The solution to this problem was found in a technology that is used routinely in the medical field, the ultrasound. The Ultra BBL, described by Dr. Pat Pazmiño, uses an ultrasound device to identify the superficial fat, deep fat, and muscle layers of the buttock. With eyes on the ultrasound monitor the surgeon can confirm the correct position of the fat transfer cannula and inject the fat graft into the deep subcutaneous layer. This simple solution was revolutionary in changing the safety profile of BBL surgery. Through my mentors’ work on ASERF and their collaboration with the Florida Medical Board it is now illegal to perform BBL surgery without ultrasound guidance.
I am fortunate that through my residency program I had access to and trained with the pioneers of the Ultra BBL, Drs. Pat Pazmiño and Dan DelVecchio. I am proud to say that I was the first UTSouthwestern resident to perform an Ultrasound guided BBL during my plastic surgery residency. This was a historic moment at UTSouthwestern made possible when Dr. Kenkel lifted the moratorium on BBLs. The amount of work that went into this ASERF task force is a representation of how committed our plastic surgery societies are to the safety and integrity of our work.
With any surgery, risks still exist and not everyone is a good candidate for BBL surgery. In my practice I use BBL surgery as a tool to balance a woman’s physique, not create a disproportionate contour. The mainstream BBL aesthetic is not one that I share, but in the right patient who has poor buttock projection it can make a very nice change. My goal is to give you a contour that a stranger would not realize is surgical, but when comparing before & after photos is a powerful change.
My approach to all aesthetic surgery is balance and restoration towards what the eye interprets as normal and aesthetically pleasing. I am so pleased with the efforts of our plastic surgery societies to make BBL surgery safe. I am now confident that equipped with my ultrasound I can safely perform this procedure on patients that are properly indicated.

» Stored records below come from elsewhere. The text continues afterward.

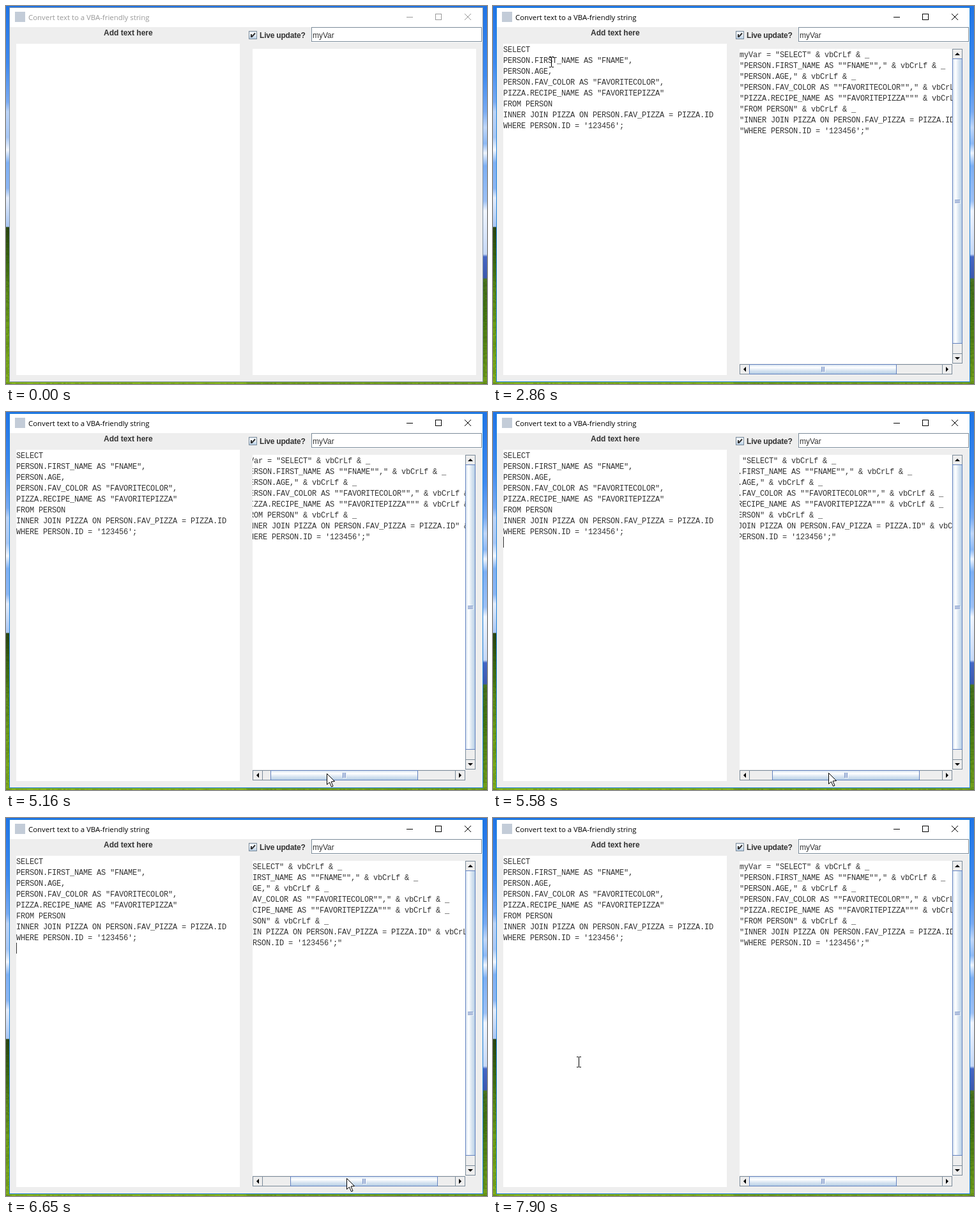
These frames come from a looping animation (753 px wide and 591 px high, 8 s). An HTML page with a canvas:

```html
<!DOCTYPE html>
<html lang="en">
<head>
<meta charset="utf-8">
<title>Text to VBA string</title>
<style>
html, body { margin: 0; width: 100%; height: 100%; overflow: hidden; }
canvas { display: block; }
</style>
</head>
<body>
<canvas id="stage" width="753" height="591"></canvas>
<script>
const ctx = document.getElementById('stage').getContext('2d');
const LOOP = 8000, ACTIVE = 1000, PASTE = 2430;
const UI = '"Liberation Sans", Arial, sans-serif';
const MONO = '12px "Liberation Mono", monospace';
const EDGE = '#7a8a99', BLUE = '#6382bf', INK = '#333';

const input = [
  'SELECT',
  'PERSON.FIRST_NAME AS "FNAME",',
  'PERSON.AGE,',
  'PERSON.FAV_COLOR AS "FAVORITECOLOR",',
  'PIZZA.RECIPE_NAME AS "FAVORITEPIZZA"',
  'FROM PERSON',
  'INNER JOIN PIZZA ON PERSON.FAV_PIZZA = PIZZA.ID',
  "WHERE PERSON.ID = '123456';"
];
const output = input.map((line, i) =>
  (i ? '' : 'myVar = ') + '"' + line.replace(/"/g, '""') + '"' +
  (i < input.length - 1 ? ' & vbCrLf & _' : ''));

// Caret switches on and off alternately at these times
const blinks = [1000, 1480, 2000, 2860, 3390, 3900, 4300, 4800, 5300, 5760, 6210, 6730, 7200, 7660];

// Pointer path: time, x, y, number of steps taken from the previous point
const path = [
  [0, -99, -99], [500, 30, 268], [740, 94, 96, 3], [820, 91, 87],
  [3580, 100, 112], [4210, 448, 543, 7], [4300, -99, -99],
  [4470, 486, 571], [4530, 489, 565], [4980, 493, 565],
  [5580, 525, 564, 7], [5760, 534, 563, 2], [5860, 536, 563],
  [6120, 537, 563], [6210, 535, 563], [6650, 533, 563],
  [7090, 510, 565, 5], [7420, 476, 566, 4], [7480, 470, 563], [7900, 134, 381, 5]
];

function pointer(t) {
  const i = path.findIndex(p => p[0] > t);
  if (i < 0) return path[path.length - 1].slice(1);
  const a = path[i - 1], b = path[i], n = b[3] || 1;
  const u = Math.floor((t - a[0]) / (b[0] - a[0]) * n + 1e-6) / n;
  return [1, 2].map(k => Math.round(a[k] + (b[k] - a[k]) * u));
}

function rect(x, y, w, h, color) {
  ctx.fillStyle = color;
  ctx.fillRect(x, y, w, h);
}

function box(x, y, w, h, edge, fill) {
  rect(x, y, w, h, edge);
  rect(x + 1, y + 1, w - 2, h - 2, fill);
}

function poly(points, fill, stroke) {
  ctx.beginPath();
  points.forEach(([x, y]) => ctx.lineTo(x, y));
  ctx.closePath();
  ctx.fillStyle = fill;
  ctx.fill();
  if (stroke) {
    ctx.lineWidth = 1;
    ctx.strokeStyle = stroke;
    ctx.stroke();
  }
}

function text(s, x, y, font, color = INK, spacing = 0) {
  ctx.font = font;
  ctx.letterSpacing = spacing + 'px';
  ctx.fillStyle = color;
  ctx.fillText(s, x, y);
}

function gradient(x0, y0, x1, y1, stops) {
  const g = ctx.createLinearGradient(x0, y0, x1, y1);
  stops.forEach(([at, color]) => g.addColorStop(at, color));
  return g;
}

const metal = (x0, y0, x1, y1) => gradient(x0, y0, x1, y1,
  [[0, '#dde8f3'], [.3, '#fff'], [.6, '#dde8f3'], [1, '#b8cfe5']]);

// Stops given by height in pixels
const landscape = stops => gradient(0, 0, 0, 591, stops.map(([y, c]) => [y / 591, c]));

const leftView = landscape([
  [0, '#1f74e6'], [90, '#3f8af0'], [150, '#79aaf2'], [165, '#bcd4f7'], [205, '#a8c8f6'],
  [225, '#f4f8fe'], [245, '#7fb0f3'], [285, '#8cb6f3'], [300, '#e6eefb'], [345, '#a9c6f3'],
  [346, '#2b4512'], [400, '#3f6c12'], [450, '#5f8f18'], [520, '#76a818'], [591, '#86b41e']]);
const rightView = landscape([
  [0, '#1f74e6'], [110, '#3f8af0'], [165, '#78aaf2'], [190, '#c0d7f8'], [215, '#8cb8f5'],
  [230, '#eef4fd'], [250, '#7caef3'], [305, '#9cc0f5'], [320, '#f0f5fd'], [388, '#c5d8f6'],
  [392, '#4566c4'], [425, '#3c58ad'], [427, '#4a7420'], [480, '#467812'], [591, '#76a41c']]);

function desktop() {
  rect(0, 0, 376, 591, leftView);
  rect(376, 0, 377, 591, rightView);
  let seed = 7;
  const random = () => (seed = seed * 16807 % 2147483647) / 2147483647;
  const blade = (x, y) => rect(x, y, 3, 2, `rgba(20,50,0,${random() * .2})`);
  for (let y = 348; y < 591; y += 2) {
    blade(0, y);
    blade(3, y);
    if (y > 428) { blade(747, y); blade(750, y); }
  }
  for (let x = 0; x < 753; x += 3) blade(x, 589);
}

function titleBar(active) {
  const color = active ? '#000' : '#999';
  box(5, 2, 742, 586, active ? '#1a7fd8' : '#7d8fa3', '#eee');
  rect(6, 3, 740, 30, '#fff');
  rect(14, 9, 16, 16, '#c3ccd8');
  text('Convert text to a VBA-friendly string', 35, 22, '11.4px "Open Sans", sans-serif', color);
  rect(627, 17, 10, 1, color);
  box(672, 12, 10, 10, color, '#fff');
  ctx.strokeStyle = color;
  ctx.lineWidth = 1;
  ctx.beginPath();
  ctx.moveTo(718, 12); ctx.lineTo(728, 22);
  ctx.moveTo(728, 12); ctx.lineTo(718, 22);
  ctx.stroke();
}

function controls() {
  text('Add text here', 153, 46, 'bold 12px ' + UI);
  box(380, 39, 13, 13, EDGE, metal(0, 40, 0, 51));
  ctx.strokeStyle = INK;
  ctx.lineWidth = 2;
  ctx.beginPath();
  ctx.moveTo(384, 44); ctx.lineTo(384, 48); ctx.lineTo(385, 48); ctx.lineTo(390, 42.5);
  ctx.stroke();
  text('Live update?', 397, 50, 'bold 12px ' + UI, INK, -.2);
  rect(478, 33, 268, 24, '#fff');
  box(478, 33, 267, 23, EDGE, '#fff');
  text('myVar', 480, 50, '12px ' + UI);
  rect(16, 59, 350, 518, '#fff');
  rect(386, 67, 350, 510, '#fff');
}

function arrowButton(x, y, dx, dy) {
  box(x, y, 16, 16, EDGE, '#eee');
  const cx = x + 8, cy = y + 8;
  poly([[cx + dx * 2, cy + dy * 2],
    [cx - dx * 2 + dy * 4, cy - dy * 2 + dx * 4],
    [cx - dx * 2 - dy * 4, cy - dy * 2 - dx * 4]], '#000');
}

function scrollBars(offset) {
  rect(719, 67, 17, 510, '#eee');
  rect(386, 559, 350, 18, '#eee');

  box(719, 67, 16, 492, EDGE, '#eee');
  arrowButton(719, 67, 0, -1);
  arrowButton(719, 543, 0, 1);
  box(719, 82, 16, 446, BLUE, metal(720, 0, 734, 0));

  box(386, 560, 333, 16, EDGE, '#eee');
  arrowButton(386, 560, -1, 0);
  arrowButton(703, 560, 1, 0);
  const x = 401 + offset;
  box(x, 560, 231, 16, BLUE, metal(0, 561, 0, 575));

  for (let i = 0; i < 3; i++) {
    rect(723, 303 + i * 2, 8, 1, BLUE);
    rect(724, 304 + i * 2, 8, 1, '#fff');
    rect(x + 113 + i * 2, 564, 1, 8, BLUE);
    rect(x + 114 + i * 2, 565, 1, 8, '#fff');
  }
}

function code(lines, x, y) {
  lines.forEach((line, i) => text(line, x, y + i * 17, MONO, INK, -.2));
}

function cursor(x, y) {
  const overText = (x > 16 && x < 366 && y > 59 && y < 577) ||
    (x > 386 && x < 719 && y > 67 && y < 559);
  if (overText) {
    rect(x, y - 7, 1, 15, '#000');
    for (const end of [y - 8, y + 8]) {
      rect(x - 3, end, 3, 1, '#000');
      rect(x + 1, end, 3, 1, '#000');
    }
  } else {
    const shape = [[0, 0], [0, 17], [4, 13.5], [7, 20.5], [9.5, 19.5], [6.5, 12.5], [12, 12]];
    poly(shape.map(([a, b]) => [x + a + .5, y + b + .5]), '#fff', '#000');
  }
}

function draw(t) {
  const [x, y] = pointer(t);
  const pasted = t >= PASTE;
  const offset = Math.max(0, Math.min(70, x - 489));
  desktop();
  titleBar(t >= ACTIVE);
  controls();
  if (pasted) {
    code(input, 16, 72);
    ctx.save();
    ctx.beginPath();
    ctx.rect(386, 67, 333, 492);
    ctx.clip();
    code(output, 386 - Math.round(offset * 101 / 70), 80);
    ctx.restore();
    scrollBars(offset);
  }
  if (blinks.filter(b => b <= t).length % 2) rect(16, pasted ? 195 : 59, 1, 17, INK);
  cursor(x, y);
}

function tick() {
  draw(performance.now() % LOOP);
  requestAnimationFrame(tick);
}
tick();
</script>
</body>
</html>
```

Here’s to choosing how we age, on our own terms!
Dr. Lindsey Tavakolian, MD